2023 Author: Bryan Walter | [email protected]. Last modified: 2023-05-21 22:24
Next Monday marks 60 years since the first manned flight into space, and we already have a festive soundtrack. Yandex. Music has recorded a whole album of compositions based on astrophysical data. The fluctuations in the brightness of stars, the spectra of pulsars, the dynamics of solar activity became the source of inspiration and the basis on which these tracks were created. We tell about some of them, read (and listen).
Northern part of the supernova remnant in Sails
We at N + 1 have always been interested in sounds: the voices of whales and dolphins, the whistling of the Martian wind, the noises of submarines or the rattle of icebergs (for this we have a special topic: “Sound” and the “Sounds of Science” podcast series). In most cases, these sounds are inaccessible to the human ear as they are; their frequency has to be increased or decreased in order for them to “fall” into the audible range. And sometimes scientists turn into sound processes that have nothing to do with acoustic vibrations: for example, the data stream from the Large Hadron Collider or pulsar radio signals.
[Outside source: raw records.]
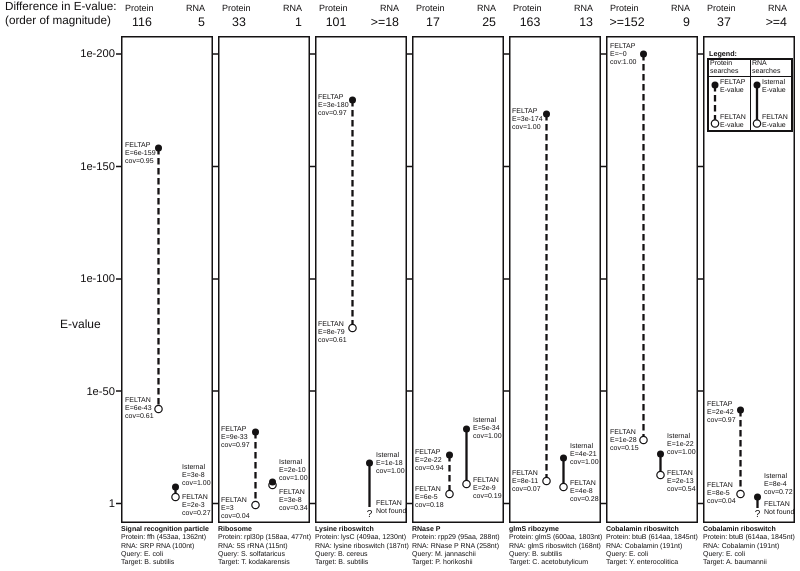
<!DOCTYPE html>
<html lang="en">
<head>
<meta charset="utf-8">
<title>E-value differences, protein and RNA searches</title>
<style>
:root { --ink: #141213; --paper: #fff; }
* { box-sizing: border-box; margin: 0; padding: 0; }
html, body { width: 800px; height: 571px; overflow: hidden; background: var(--paper); }
.chart { position: relative; width: 800px; height: 571px; color: var(--ink); font: 7px/8.2px "Liberation Sans", Arial, sans-serif; text-rendering: geometricPrecision; white-space: nowrap; overflow: hidden; }
.chart-title { position: absolute; left: 5px; top: 0; font-size: 11.7px; line-height: 14px; font-weight: 400; }
.axis { position: absolute; left: 60px; top: 47px; width: 55px; height: 464px; display: flex; flex-direction: column; justify-content: space-between; text-align: right; font-size: 11.2px; line-height: 14px; }
.axis-title { position: absolute; left: 60px; top: 317px; font-size: 12px; line-height: 14px; }
.panels { position: absolute; left: 121px; top: 0; display: grid; grid-template-columns: repeat(7, 92px); column-gap: 5px; }
.panel { display: grid; grid-template-columns: 92px; grid-template-rows: 36px 487px auto; }
.scores { display: grid; grid-template-columns: 42px 42px; grid-template-rows: 12px 15px; row-gap: 1px; padding-top: 2px; align-content: start; font-size: 12.4px; line-height: 15px; text-align: right; }
.scores dt { font-size: 9px; line-height: 12px; }
.scores dt:first-child { text-align: left; padding-left: 4px; }
.scores .protein { text-align: center; }
.plot { position: relative; box-shadow: inset 0 0 0 1.5px var(--ink); }
.hit { position: absolute; left: 4px; }
.panel:nth-child(n+2):nth-child(-n+5) .hit { left: 3px; }
.panel .hit.rna, .panel:nth-child(n+2):nth-child(-n+5) .hit.rna { left: 61px; }
.caption { padding-top: 3px; line-height: 8.3px; }
.caption h2 { font-size: 7px; line-height: 8.3px; }
.legend { position: absolute; left: 4px; top: 13px; }
.legend h3 { font-size: 7.2px; line-height: 9px; padding-left: 2px; }
.legend-grid { display: grid; grid-template-columns: 42px 40px; grid-template-rows: 17px 53px; border: 2px solid var(--ink); width: 86px; height: 74px; }
.legend-grid > * { padding: 0 0 0 1px; line-height: 7.8px; }
.legend-grid > :nth-child(odd) { border-right: 1.8px solid var(--ink); }
.legend-grid > :nth-child(-n+2) { border-bottom: 1.8px solid var(--ink); }
.legend-grid .key { padding: 2px 0 0 11px; display: flex; flex-direction: column; justify-content: space-between; }
.marks { position: absolute; left: 0; top: 0; }
.ticks { stroke: var(--ink); stroke-width: 1.3; fill: none; }
.protein-lines, .rna-lines { stroke: var(--ink); stroke-width: 2.3; fill: none; }
.protein-lines { stroke-dasharray: 6.5 3.5; }
.unknown { font-size: 10px; fill: var(--ink); text-anchor: middle; }
</style>
</head>
<body>
<main class="chart">
  <h1 class="chart-title">Difference in E-value:<br>(order of magnitude)</h1>
  <div class="axis"><span>1e-200</span><span>1e-150</span><span>1e-100</span><span>1e-50</span><span>1</span></div>
  <p class="axis-title">E-value</p>

  <div class="panels">
    <section class="panel">
      <dl class="scores"><dt>Protein</dt><dt>RNA</dt><dd class="protein">116</dd><dd>5</dd></dl>
      <div class="plot">
        <p class="hit" style="top:106px">FELTAP<br>E=6e-159<br>cov=0.95</p>
        <p class="hit" style="top:361px">FELTAN<br>E=6e-43<br>cov=0.61</p>
        <p class="hit rna" style="top:428px">Isternal<br>E=3e-8<br>cov=1.00</p>
        <p class="hit rna" style="top:458px">FELTAN<br>E=2e-3<br>cov=0.27</p>
      </div>
      <div class="caption"><h2>Signal recognition particle</h2><p>Protein: ffh (453aa, 1362nt)<br>RNA: SRP RNA (100nt)<br>Query: E. coli<br>Target: B. subtilis</p></div>
    </section>

    <section class="panel">
      <dl class="scores"><dt>Protein</dt><dt>RNA</dt><dd class="protein">33</dd><dd>1</dd></dl>
      <div class="plot">
        <p class="hit" style="top:390px">FELTAP<br>E=9e-33<br>cov=0.97</p>
        <p class="hit" style="top:461px">FELTAN<br>E=3<br>cov=0.04</p>
        <p class="hit rna" style="top:423px">Isternal<br>E=2e-10<br>cov=1.00</p>
        <p class="hit rna" style="top:453px">FELTAN<br>E=3e-8<br>cov=0.34</p>
      </div>
      <div class="caption"><h2>Ribosome</h2><p>Protein: rpl30p (158aa, 477nt)<br>RNA: 5S rRNA (115nt)<br>Query: S. solfataricus<br>Target: T. kodakarensis</p></div>
    </section>

    <section class="panel">
      <dl class="scores"><dt>Protein</dt><dt>RNA</dt><dd class="protein">101</dd><dd>&gt;=18</dd></dl>
      <div class="plot">
        <p class="hit" style="top:58px">FELTAP<br>E=3e-180<br>cov=0.97</p>
        <p class="hit" style="top:285px">FELTAN<br>E=8e-79<br>cov=0.61</p>
        <p class="hit rna" style="top:416px">Isternal<br>E=1e-18<br>cov=1.00</p>
        <p class="hit rna" style="top:464px">FELTAN<br>Not found</p>
      </div>
      <div class="caption"><h2>Lysine riboswitch</h2><p>Protein: lysC (409aa, 1230nt)<br>RNA: lysine riboswitch (187nt)<br>Query: B. cereus<br>Target: B. subtilis</p></div>
    </section>

    <section class="panel">
      <dl class="scores"><dt>Protein</dt><dt>RNA</dt><dd class="protein">17</dd><dd>25</dd></dl>
      <div class="plot">
        <p class="hit" style="top:413px">FELTAP<br>E=2e-22<br>cov=0.94</p>
        <p class="hit" style="top:450px">FELTAN<br>E=6e-5<br>cov=0.18</p>
        <p class="hit rna" style="top:381px">Isternal<br>E=5e-34<br>cov=1.00</p>
        <p class="hit rna" style="top:441px">FELTAN<br>E=2e-9<br>cov=0.19</p>
      </div>
      <div class="caption"><h2>RNase P</h2><p>Protein: rpp29 (95aa, 288nt)<br>RNA: RNase P RNA (258nt)<br>Query: M. jannaschii<br>Target: P. horikoshii</p></div>
    </section>

    <section class="panel">
      <dl class="scores"><dt>Protein</dt><dt>RNA</dt><dd class="protein">163</dd><dd>13</dd></dl>
      <div class="plot">
        <p class="hit" style="top:72px">FELTAP<br>E=3e-174<br>cov=1.00</p>
        <p class="hit" style="top:434px">FELTAN<br>E=8e-11<br>cov=0.07</p>
        <p class="hit rna" style="top:407px">Isternal<br>E=4e-21<br>cov=1.00</p>
        <p class="hit rna" style="top:444px">FELTAN<br>E=4e-8<br>cov=0.28</p>
      </div>
      <div class="caption"><h2>glmS ribozyme</h2><p>Protein: glmS (600aa, 1803nt)<br>RNA: glmS riboswitch (168nt)<br>Query: B. subtilis<br>Target: C. acetobutylicum</p></div>
    </section>

    <section class="panel">
      <dl class="scores"><dt>Protein</dt><dt>RNA</dt><dd class="protein">&gt;=152</dd><dd>9</dd></dl>
      <div class="plot">
        <p class="hit" style="top:7px">FELTAP<br>E=~0<br>cov:1.00</p>
        <p class="hit" style="top:393px">FELTAN<br>E=1e-28<br>cov=0.15</p>
        <p class="hit rna" style="top:397px">Isternal<br>E=1e-22<br>cov=1.00</p>
        <p class="hit rna" style="top:434px">FELTAN<br>E=2e-13<br>cov=0.54</p>
      </div>
      <div class="caption"><h2>Cobalamin riboswitch</h2><p>Protein: btuB (614aa, 1845nt)<br>RNA: Cobalamin (191nt)<br>Query: E. coli<br>Target: Y. enterocolitica</p></div>
    </section>

    <section class="panel">
      <dl class="scores"><dt>Protein</dt><dt>RNA</dt><dd class="protein">37</dd><dd>&gt;=4</dd></dl>
      <div class="plot">
        <div class="legend">
          <h3>Legend:</h3>
          <div class="legend-grid">
            <p>Protein<br>searches</p>
            <p>RNA<br>searches</p>
            <div class="key"><p>FELTAP<br>E-value</p><p>FELTAN<br>E-value</p></div>
            <div class="key"><p>Isternal<br>E-value</p><p>FELTAN<br>E-value</p></div>
          </div>
        </div>
        <p class="hit" style="top:365px">FELTAP<br>E=2e-42<br>cov=0.97</p>
        <p class="hit" style="top:446px">FELTAN<br>E=8e-5<br>cov=0.04</p>
        <p class="hit rna" style="top:437px">Isternal<br>E=8e-4<br>cov=0.72</p>
        <p class="hit rna" style="top:465px">FELTAN<br>Not found</p>
      </div>
      <div class="caption"><h2>Cobalamin riboswitch</h2><p>Protein: btuB (614aa, 1845nt)<br>RNA: Cobalamin (191nt)<br>Query: E. coli<br>Target: A. baumannii</p></div>
    </section>
  </div>

  <svg class="marks" width="800" height="571" viewBox="0 0 800 571" aria-hidden="true">
    <defs>
      <path id="tick-set" d="M0 54h5M0 166.5h5M0 279h5M0 391h5M0 503.5h5"/>
      <circle id="found" r="3.5" fill="var(--ink)"/>
      <circle id="baseline" r="3.7" fill="var(--paper)" stroke="var(--ink)" stroke-width="1.2"/>
    </defs>
    <g class="ticks">
      <use href="#tick-set" x="116"/><use href="#tick-set" x="213"/><use href="#tick-set" x="310"/><use href="#tick-set" x="407"/><use href="#tick-set" x="504"/><use href="#tick-set" x="601"/><use href="#tick-set" x="698"/>
    </g>
    <path class="protein-lines" d="M158.5 148V409M255.5 432V505M352.5 100V328M449.5 455V494M546.5 114V481M643.5 54V440M740.5 410V494M715 85V123"/>
    <path class="rna-lines" d="M175.5 487V497M272.5 482V485M369.5 463V507M466.5 429V484M563.5 458V487M660.5 454V475M757.5 497V508M757 85V123"/>
    <g class="protein-marks">
      <use href="#found" x="158.5" y="148"/><use href="#baseline" x="158.5" y="409"/>
      <use href="#found" x="255.5" y="432"/><use href="#baseline" x="255.5" y="505"/>
      <use href="#found" x="352.5" y="100"/><use href="#baseline" x="352.5" y="328"/>
      <use href="#found" x="449.5" y="455"/><use href="#baseline" x="449.5" y="494"/>
      <use href="#found" x="546.5" y="114"/><use href="#baseline" x="546.5" y="481"/>
      <use href="#found" x="643.5" y="54"/><use href="#baseline" x="643.5" y="440"/>
      <use href="#found" x="740.5" y="410"/><use href="#baseline" x="740.5" y="494"/>
      <use href="#found" x="715" y="85"/><use href="#baseline" x="715" y="123.5"/>
    </g>
    <g class="rna-marks">
      <use href="#baseline" x="175.5" y="497"/><use href="#found" x="175.5" y="487"/>
      <use href="#baseline" x="272.5" y="485"/><use href="#found" x="272.5" y="482"/>
      <use href="#found" x="369.5" y="463"/>
      <use href="#found" x="466.5" y="429"/><use href="#baseline" x="466.5" y="484"/>
      <use href="#found" x="563.5" y="458"/><use href="#baseline" x="563.5" y="487"/>
      <use href="#found" x="660.5" y="454"/><use href="#baseline" x="660.5" y="475"/>
      <use href="#found" x="757.5" y="497"/>
      <use href="#found" x="757" y="85"/><use href="#baseline" x="757" y="123.5"/>
    </g>
    <text class="unknown" x="369.5" y="517">?</text>
    <text class="unknown" x="757.5" y="517">?</text>
  </svg>
</main>
</body>
</html>
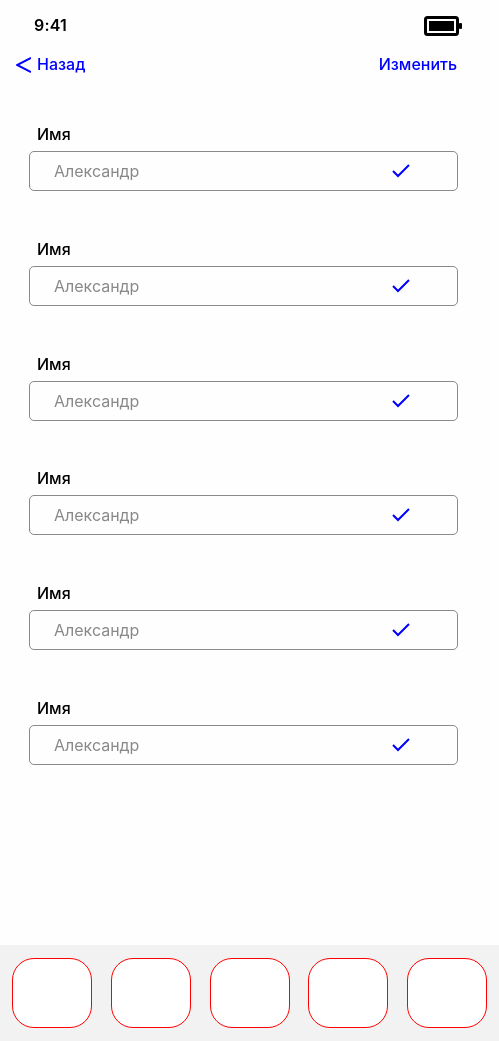
<!DOCTYPE html>
<html lang="ru">
<head>
<meta charset="utf-8">
<title>Изменить</title>
<style>
:root {
  --page: #fefefe;
  --ink: #000;
  --accent: #00f;
  --muted: #888;
  --line: #8a8a8a;
  --bar: #f2f2f2;
  --tab-line: #f00;
}
* { box-sizing: border-box; margin: 0; padding: 0; }
html, body { width: 499px; height: 1041px; overflow: hidden; }
body {
  display: flex;
  flex-direction: column;
  background: var(--page);
  color: var(--ink);
  font: 500 16px/20px Inter, sans-serif;
}
svg { display: block; flex: none; }
.status {
  display: flex;
  justify-content: space-between;
  height: 49px;
  padding: 15px 36px 0 34px;
}
.time { font-weight: 600; letter-spacing: 0.2px; }
.nav {
  display: flex;
  justify-content: space-between;
  height: 74px;
  padding: 5px 42px 0 16px;
}
.nav a { color: var(--accent); text-decoration: none; }
.back { display: flex; gap: 6px; }
.back svg { margin-top: 3px; }
.fields {
  flex: 1;
  display: grid;
  grid-auto-rows: 114.8px;
  align-content: start;
  padding: 0 41px 0 29px;
  list-style: none;
}
.label { height: 28px; padding: 1px 8px 0; }
.field {
  display: flex;
  align-items: center;
  justify-content: space-between;
  height: 40px;
  padding: 0 47px 0 24px;
  border: 1px solid var(--line);
  border-radius: 5px;
  color: var(--muted);
  font-weight: 400;
}
.tabs {
  display: flex;
  justify-content: space-between;
  height: 96px;
  padding: 13px 12px;
  background: var(--bar);
}
.tabs a {
  width: 80px;
  height: 70px;
  border: 1px solid var(--tab-line);
  border-radius: 22px;
  background: #fff;
}
</style>
</head>
<body>
<svg width="0" height="0" style="position:absolute" aria-hidden="true">
  <defs>
    <path id="check" d="M1 7L6 12L17 1" fill="none" stroke="#00f" stroke-width="2"/>
  </defs>
</svg>

<header>
  <div class="status">
    <span class="time">9:41</span>
    <svg width="39" height="21" viewBox="0 0 39 21" role="img" aria-label="Батарея">
      <rect x="1.5" y="2.5" width="32" height="17" rx="2" fill="none" stroke="#000" stroke-width="3"/>
      <rect x="5" y="6" width="25" height="10"/>
      <rect x="35" y="8" width="3" height="6" rx="1"/>
    </svg>
  </div>
  <nav class="nav">
    <a class="back" href="#">
      <svg width="15" height="16" viewBox="0 0 15 16" aria-hidden="true"><path d="M15 1L1 8L15 15" fill="none" stroke="#00f" stroke-width="2"/></svg>
      <span>Назад</span>
    </a>
    <a href="#">Изменить</a>
  </nav>
</header>

<ul class="fields">
  <li><div class="label">Имя</div><div class="field"><span>Александр</span><svg width="18" height="14" aria-hidden="true"><use href="#check"/></svg></div></li>
  <li><div class="label">Имя</div><div class="field"><span>Александр</span><svg width="18" height="14" aria-hidden="true"><use href="#check"/></svg></div></li>
  <li><div class="label">Имя</div><div class="field"><span>Александр</span><svg width="18" height="14" aria-hidden="true"><use href="#check"/></svg></div></li>
  <li><div class="label">Имя</div><div class="field"><span>Александр</span><svg width="18" height="14" aria-hidden="true"><use href="#check"/></svg></div></li>
  <li><div class="label">Имя</div><div class="field"><span>Александр</span><svg width="18" height="14" aria-hidden="true"><use href="#check"/></svg></div></li>
  <li><div class="label">Имя</div><div class="field"><span>Александр</span><svg width="18" height="14" aria-hidden="true"><use href="#check"/></svg></div></li>
</ul>

<nav class="tabs">
  <a href="#"></a>
  <a href="#"></a>
  <a href="#"></a>
  <a href="#"></a>
  <a href="#"></a>
</nav>
</body>
</html>
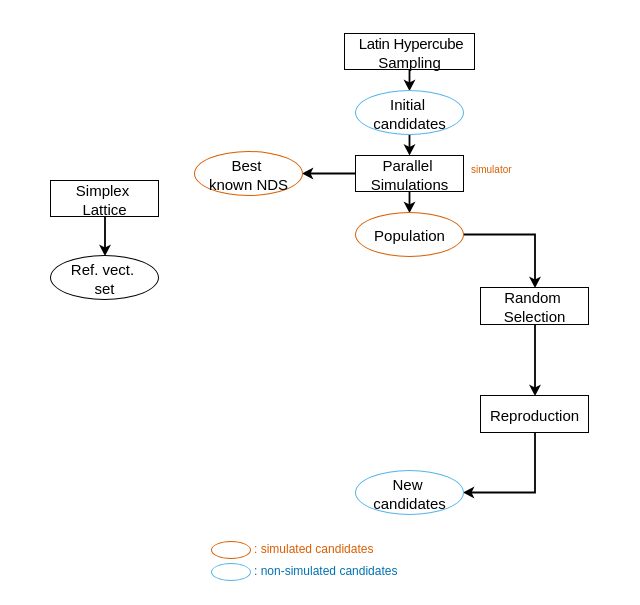
<!DOCTYPE html>
<html lang="en">
<head>
<meta charset="utf-8">
<title>Candidate sampling flowchart</title>
<style>
:root {
  --ink: #000;
  --paper: #fff;
  --simulated: #d95f02;
  --non-simulated: #56b4e9;
  --non-simulated-text: #0072b2;
}
* { box-sizing: border-box; }
html, body { margin: 0; overflow: hidden; }
.flowchart {
  position: relative;
  width: 640px;
  height: 605px;
  overflow: hidden;
  background: var(--paper);
  color: var(--ink);
  font: 15px/19px "Liberation Sans", Arial, sans-serif;
}
.connectors { position: absolute; left: 0; top: 0; }
.connectors path { fill: none; stroke: var(--ink); stroke-width: 1.8; }
.connectors use { fill: var(--ink); }
.node {
  position: absolute;
  display: flex;
  flex-direction: column;
  align-items: center;
  justify-content: center;
  width: 109px;
  padding-top: 2px;
  border: 1.8px solid var(--ink);
  background: var(--paper);
  white-space: nowrap;
}
.node span:first-child:not(:last-child) { margin-right: 4px; }
.process { height: 37px; }
.set { height: 45px; border-radius: 50%; }
.simulated { border-color: var(--simulated); }
.non-simulated { border-color: var(--non-simulated); }

.hypercube { left: 344px; top: 33px; width: 131px; }
.hypercube span:first-child:not(:last-child) { margin: 0 0 0 3px; letter-spacing: -0.3px; }
.initial { left: 355px; top: 90px; }
.simulations { left: 355px; top: 155px; }
.best { left: 194px; top: 151px; }
.population { left: 355px; top: 212px; }
.lattice { left: 50px; top: 180px; }
.reference { left: 50px; top: 255px; }
.selection { left: 480px; top: 287px; height: 38px; }
.reproduction { left: 480px; top: 395px; height: 38px; }
.new { left: 355px; top: 470px; }

.note {
  position: absolute;
  left: 471px;
  top: 163px;
  color: var(--simulated);
  font-size: 10px;
  line-height: 14px;
}
.legend {
  position: absolute;
  left: 211px;
  top: 538px;
  display: grid;
  gap: 0;
  margin: 0;
  padding: 0;
  list-style: none;
  font-size: 12px;
  line-height: 22px;
}
.legend li { display: flex; align-items: center; gap: 3px; height: 22px; white-space: nowrap; }
.legend li::before {
  content: "";
  width: 38px;
  height: 16px;
  margin-top: 2px;
  border: 1.8px solid;
  border-radius: 50%;
}
.key-simulated { color: var(--simulated); }
.key-non-simulated { color: var(--non-simulated-text); }
.legend .key-non-simulated::before { border-color: var(--non-simulated); }
</style>
</head>
<body>
<main class="flowchart">
  <svg class="connectors" width="640" height="605" viewBox="0 0 640 605" aria-hidden="true">
    <defs>
      <polygon id="arrowhead" points="0,0 -6,-11.5 0,-8.5 6,-11.5"/>
    </defs>
    <path d="M409.5 69V85M409.5 133V149M409.5 191V206M356 173.5H309M105 216V249M463 234.5H535V281M535 324V389M535 432V492.5H470"/>
    <use href="#arrowhead" x="409.5" y="91"/>
    <use href="#arrowhead" x="409.5" y="155.5"/>
    <use href="#arrowhead" x="409.5" y="213"/>
    <use href="#arrowhead" x="105" y="256"/>
    <use href="#arrowhead" x="535" y="288"/>
    <use href="#arrowhead" x="535" y="396"/>
    <use href="#arrowhead" transform="translate(302 173.5) rotate(90)"/>
    <use href="#arrowhead" transform="translate(463 492.5) rotate(90)"/>
  </svg>

  <div class="node process hypercube"><span>Latin Hypercube</span><span>Sampling</span></div>
  <div class="node set non-simulated initial"><span>Initial</span><span>candidates</span></div>
  <div class="node process simulations"><span>Parallel</span><span>Simulations</span></div>
  <div class="note">simulator</div>
  <div class="node set simulated best"><span>Best</span><span>known NDS</span></div>
  <div class="node set simulated population"><span>Population</span></div>
  <div class="node process lattice"><span>Simplex</span><span>Lattice</span></div>
  <div class="node set reference"><span>Ref. vect.</span><span>set</span></div>
  <div class="node process selection"><span>Random</span><span>Selection</span></div>
  <div class="node process reproduction"><span>Reproduction</span></div>
  <div class="node set non-simulated new"><span>New</span><span>candidates</span></div>

  <ul class="legend">
    <li class="key-simulated">: simulated candidates</li>
    <li class="key-non-simulated">: non-simulated candidates</li>
  </ul>
</main>
</body>
</html>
Such sonifications can be useful for data analysis, and it is also just interesting to see not just rows of numbers that reflect, for example, fluctuations in the speed of the solar wind, but to hear it “sounding” in headphones. But some go further, not only limiting themselves to the data set converted into sound, but turning it into music - they harmonize the original set, add melodies to make it more familiar to our ears.
Yandex. Music did just that: data on fluctuations in the brightness of stars, pulsar flares or the number of sunspots were converted into a set of notes, and then, using this raw track as a source of inspiration, they built a composition on it. Let's listen to some of them together.
The stellar journey, as expected, begins with the Sun. As explained to N + 1 music producer Timur Khaziev, a set of data on solar activity, more precisely on the number of spots, was taken as the basis for the "solar" track. “From the data on the average annual number of spots since 1961, the central melody of the climax was made, the same data controls the parameter of the synthesizer and creates the sound movement,” he explains.
The solar cycle: fluctuations in sunspot numbers since 1961
Solar cycle data taken from NOAA Space Weather Forecast Center. Listen to what happened in the end:
The next station on this voyage is the star Alpha Orion, the red supergiant Betelgeuse, located about 220 parsecs from Earth. It is one of the brightest stars in the northern sky, and it is at the very end of its path in life. Having exhausted the supply of thermonuclear fuel, the star should explode like a supernova. At the end of 2019, Betelgeuse riveted the attention of astronomers, because its brightness began to drop dramatically and reached a historical minimum, which made many wonder whether this is a sign of an imminent explosion, and whether a supernova explosion at such a close distance will harm us.
Fluctuations in the brightness of Betelgeuse over the past half century. At the end of 2019, brightness dropped to record lows
However, a couple of months later, Betelgeuse began to gain brightness again, and a little later astronomers came to the conclusion that the decrease in brightness was associated with the emission of dust, and the star itself, according to updated data, turned out to be somewhat smaller and closer in its parameters to the Sun - which means that it will not explode as soon as previously thought.
For the track in honor of Betelgeuse, Timur Khaziev took the same set of data on brightness fluctuations, albeit for a different period - when the star's brightness began to grow:
And this is what he did:
The next stop is the radio pulsar B0834 + 06, located about 2 thousand light years away. Pulsars are rapidly rotating neutron stars, the magnetic poles of which are sources of radio emission, the pulsar rotates, and if the Earth is in the path of its radio beam, radio telescopes "hear" the signal. Since the orbital period of a pulsar can be seconds (or even milliseconds), the pulsar signal, converted into sound, is like a machine-gun burst. This is how, for example, the pulsar B0835-45 sounds, located 800 light years away in the center of the nebula left after a supernova explosion in the southern constellation Sails: link to mp3-file.
Pulsar B0834 + 06 was studied using the Russian space radio telescope "Radioastron" (ASTs FIAN) and found anomalous scattering of its signal, as if there was some kind of screen in the path of radio waves propagating from it, changing the signal characteristics. Vyacheslav Avdeev, one of the project participants, a lecturer at the Moscow Planetarium and presenter of the Shklovskogo Street YouTube channel, suggested using not a machine-gun burst of pulsar signals, but a chronological series of spectrograms, which reveals the presence of this screen. In graphic format, it looks like this:
Spectrogram of the signal of the pulsar B0834 + 06
And this is how the track that Timur Khaziev created on the basis of this data set sounds:
You can continue your musical journey through the Universe and listen to compositions inspired by the famous black hole in the galaxy M87 (a year ago, scientists using the global telescope of the event horizon were able to see its shadow), other galaxies and stars.